» Records from a dataset:
• • • • • • •
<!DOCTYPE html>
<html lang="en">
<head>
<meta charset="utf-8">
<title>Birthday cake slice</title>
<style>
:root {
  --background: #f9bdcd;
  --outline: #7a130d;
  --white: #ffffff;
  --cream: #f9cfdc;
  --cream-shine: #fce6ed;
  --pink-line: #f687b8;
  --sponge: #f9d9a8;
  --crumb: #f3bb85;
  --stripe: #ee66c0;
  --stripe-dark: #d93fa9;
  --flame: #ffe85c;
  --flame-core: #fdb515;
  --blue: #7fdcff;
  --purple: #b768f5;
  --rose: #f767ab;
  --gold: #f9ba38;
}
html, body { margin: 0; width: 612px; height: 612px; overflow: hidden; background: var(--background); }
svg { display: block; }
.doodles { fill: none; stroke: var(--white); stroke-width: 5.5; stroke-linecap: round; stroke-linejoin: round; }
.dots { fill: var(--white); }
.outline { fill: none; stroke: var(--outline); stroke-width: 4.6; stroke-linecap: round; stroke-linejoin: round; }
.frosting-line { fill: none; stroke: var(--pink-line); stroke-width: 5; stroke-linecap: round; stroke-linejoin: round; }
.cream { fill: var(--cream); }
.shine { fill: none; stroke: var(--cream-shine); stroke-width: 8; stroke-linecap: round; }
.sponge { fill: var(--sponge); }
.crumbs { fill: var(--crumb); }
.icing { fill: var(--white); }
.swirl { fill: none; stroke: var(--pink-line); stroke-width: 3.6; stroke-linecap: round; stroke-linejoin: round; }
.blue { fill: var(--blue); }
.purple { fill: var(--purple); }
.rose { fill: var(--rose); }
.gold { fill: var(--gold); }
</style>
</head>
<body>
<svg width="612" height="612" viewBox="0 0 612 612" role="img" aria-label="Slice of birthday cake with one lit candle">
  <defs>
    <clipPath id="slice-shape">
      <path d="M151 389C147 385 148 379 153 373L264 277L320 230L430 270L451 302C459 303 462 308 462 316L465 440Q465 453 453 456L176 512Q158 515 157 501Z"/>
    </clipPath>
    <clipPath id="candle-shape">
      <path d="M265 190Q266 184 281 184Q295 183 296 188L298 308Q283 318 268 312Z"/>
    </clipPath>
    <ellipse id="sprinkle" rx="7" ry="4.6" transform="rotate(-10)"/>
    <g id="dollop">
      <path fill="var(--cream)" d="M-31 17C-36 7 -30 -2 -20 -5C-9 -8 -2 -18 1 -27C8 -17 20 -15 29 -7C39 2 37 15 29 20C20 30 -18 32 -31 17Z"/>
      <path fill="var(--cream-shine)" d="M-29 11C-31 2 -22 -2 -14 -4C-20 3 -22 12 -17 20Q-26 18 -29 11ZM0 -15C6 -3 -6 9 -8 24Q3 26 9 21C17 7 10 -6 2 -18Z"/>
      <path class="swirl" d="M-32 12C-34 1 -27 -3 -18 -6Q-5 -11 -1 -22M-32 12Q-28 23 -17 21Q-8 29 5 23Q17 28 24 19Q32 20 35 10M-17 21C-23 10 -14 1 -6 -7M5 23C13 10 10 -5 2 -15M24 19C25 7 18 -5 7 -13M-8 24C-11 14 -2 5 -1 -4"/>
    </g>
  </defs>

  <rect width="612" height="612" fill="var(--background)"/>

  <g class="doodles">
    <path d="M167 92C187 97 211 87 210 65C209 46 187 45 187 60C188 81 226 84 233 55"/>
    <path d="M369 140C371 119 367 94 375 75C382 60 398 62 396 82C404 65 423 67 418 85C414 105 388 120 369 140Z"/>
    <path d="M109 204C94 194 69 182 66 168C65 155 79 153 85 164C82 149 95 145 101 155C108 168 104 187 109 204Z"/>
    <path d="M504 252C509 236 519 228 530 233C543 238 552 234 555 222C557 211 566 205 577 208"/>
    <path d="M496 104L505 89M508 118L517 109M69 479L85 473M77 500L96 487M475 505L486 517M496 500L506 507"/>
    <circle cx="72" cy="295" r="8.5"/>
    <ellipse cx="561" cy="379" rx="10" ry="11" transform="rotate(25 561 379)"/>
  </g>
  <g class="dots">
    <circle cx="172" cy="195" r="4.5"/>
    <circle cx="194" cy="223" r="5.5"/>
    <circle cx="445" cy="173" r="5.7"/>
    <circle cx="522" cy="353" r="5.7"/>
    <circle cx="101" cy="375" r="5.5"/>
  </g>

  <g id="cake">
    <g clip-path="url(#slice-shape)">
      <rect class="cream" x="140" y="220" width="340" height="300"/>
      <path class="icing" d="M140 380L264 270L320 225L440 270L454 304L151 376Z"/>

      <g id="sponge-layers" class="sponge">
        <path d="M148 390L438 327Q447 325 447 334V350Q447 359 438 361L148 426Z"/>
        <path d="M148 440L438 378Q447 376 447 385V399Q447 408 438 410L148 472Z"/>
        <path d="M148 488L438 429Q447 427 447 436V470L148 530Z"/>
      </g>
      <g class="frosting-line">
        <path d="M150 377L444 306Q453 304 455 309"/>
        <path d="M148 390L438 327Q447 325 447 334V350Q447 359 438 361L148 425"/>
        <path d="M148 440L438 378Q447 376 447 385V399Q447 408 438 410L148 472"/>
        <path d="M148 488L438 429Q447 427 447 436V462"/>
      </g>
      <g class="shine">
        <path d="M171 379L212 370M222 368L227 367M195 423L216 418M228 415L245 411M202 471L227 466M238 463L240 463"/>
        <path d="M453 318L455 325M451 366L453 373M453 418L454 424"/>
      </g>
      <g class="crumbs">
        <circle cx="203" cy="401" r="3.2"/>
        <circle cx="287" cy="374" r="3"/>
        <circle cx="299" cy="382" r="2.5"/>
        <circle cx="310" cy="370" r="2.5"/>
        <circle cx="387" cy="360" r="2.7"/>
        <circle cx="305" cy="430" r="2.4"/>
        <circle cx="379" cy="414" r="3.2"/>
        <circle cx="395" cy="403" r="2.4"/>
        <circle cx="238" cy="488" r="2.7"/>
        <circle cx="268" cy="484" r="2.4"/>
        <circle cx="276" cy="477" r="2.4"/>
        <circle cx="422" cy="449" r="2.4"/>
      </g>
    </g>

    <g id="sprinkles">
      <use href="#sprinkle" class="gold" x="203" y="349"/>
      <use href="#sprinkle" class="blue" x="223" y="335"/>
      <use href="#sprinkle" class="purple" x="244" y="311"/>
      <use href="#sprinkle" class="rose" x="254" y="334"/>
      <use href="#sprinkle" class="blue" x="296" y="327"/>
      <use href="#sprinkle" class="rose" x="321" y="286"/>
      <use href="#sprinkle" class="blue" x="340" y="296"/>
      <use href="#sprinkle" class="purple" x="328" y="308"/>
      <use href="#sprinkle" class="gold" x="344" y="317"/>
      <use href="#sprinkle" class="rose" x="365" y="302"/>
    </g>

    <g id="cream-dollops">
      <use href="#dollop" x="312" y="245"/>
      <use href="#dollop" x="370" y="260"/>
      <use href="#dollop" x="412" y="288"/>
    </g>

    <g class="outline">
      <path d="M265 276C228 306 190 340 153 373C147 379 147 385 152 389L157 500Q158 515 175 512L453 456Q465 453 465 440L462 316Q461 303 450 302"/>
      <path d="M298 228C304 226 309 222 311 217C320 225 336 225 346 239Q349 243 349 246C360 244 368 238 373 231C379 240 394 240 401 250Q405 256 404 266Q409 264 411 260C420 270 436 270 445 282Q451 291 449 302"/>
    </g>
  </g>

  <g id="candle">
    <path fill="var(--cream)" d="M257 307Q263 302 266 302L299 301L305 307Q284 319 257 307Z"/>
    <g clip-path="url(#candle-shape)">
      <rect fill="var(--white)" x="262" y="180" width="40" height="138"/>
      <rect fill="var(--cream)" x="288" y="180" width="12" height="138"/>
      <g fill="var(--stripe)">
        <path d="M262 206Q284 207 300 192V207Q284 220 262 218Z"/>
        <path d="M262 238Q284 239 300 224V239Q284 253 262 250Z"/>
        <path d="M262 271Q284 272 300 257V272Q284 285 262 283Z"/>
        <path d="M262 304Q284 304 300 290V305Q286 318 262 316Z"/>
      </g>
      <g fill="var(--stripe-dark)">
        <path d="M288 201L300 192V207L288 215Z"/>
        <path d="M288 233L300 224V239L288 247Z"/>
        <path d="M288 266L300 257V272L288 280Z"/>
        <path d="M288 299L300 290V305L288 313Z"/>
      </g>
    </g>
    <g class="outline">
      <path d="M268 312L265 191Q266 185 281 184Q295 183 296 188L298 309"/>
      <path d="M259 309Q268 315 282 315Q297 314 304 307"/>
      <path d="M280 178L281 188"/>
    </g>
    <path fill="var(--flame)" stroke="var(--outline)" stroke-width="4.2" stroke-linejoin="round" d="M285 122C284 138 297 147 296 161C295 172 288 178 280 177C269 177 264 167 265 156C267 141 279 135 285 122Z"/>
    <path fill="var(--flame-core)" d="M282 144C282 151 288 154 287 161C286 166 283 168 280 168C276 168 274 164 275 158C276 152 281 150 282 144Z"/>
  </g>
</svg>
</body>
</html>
• • • • • • •
» DIRECTIONS FOR THIS TASK: Search the data above for the word "cream", then gather each line in which it appears.

» ANSWER AREA:
  --cream: #f9cfdc;
  --cream-shine: #fce6ed;
.cream { fill: var(--cream); }
.shine { fill: none; stroke: var(--cream-shine); stroke-width: 8; stroke-linecap: round; }
      <path fill="var(--cream)" d="M-31 17C-36 7 -30 -2 -20 -5C-9 -8 -2 -18 1 -27C8 -17 20 -15 29 -7C39 2 37 15 29 20C20 30 -18 32 -31 17Z"/>
      <path fill="var(--cream-shine)" d="M-29 11C-31 2 -22 -2 -14 -4C-20 3 -22 12 -17 20Q-26 18 -29 11ZM0 -15C6 -3 -6 9 -8 24Q3 26 9 21C17 7 10 -6 2 -18Z"/>
      <rect class="cream" x="140" y="220" width="340" height="300"/>
    <g id="cream-dollops">
    <path fill="var(--cream)" d="M257 307Q263 302 266 302L299 301L305 307Q284 319 257 307Z"/>
      <rect fill="var(--cream)" x="288" y="180" width="12" height="138"/>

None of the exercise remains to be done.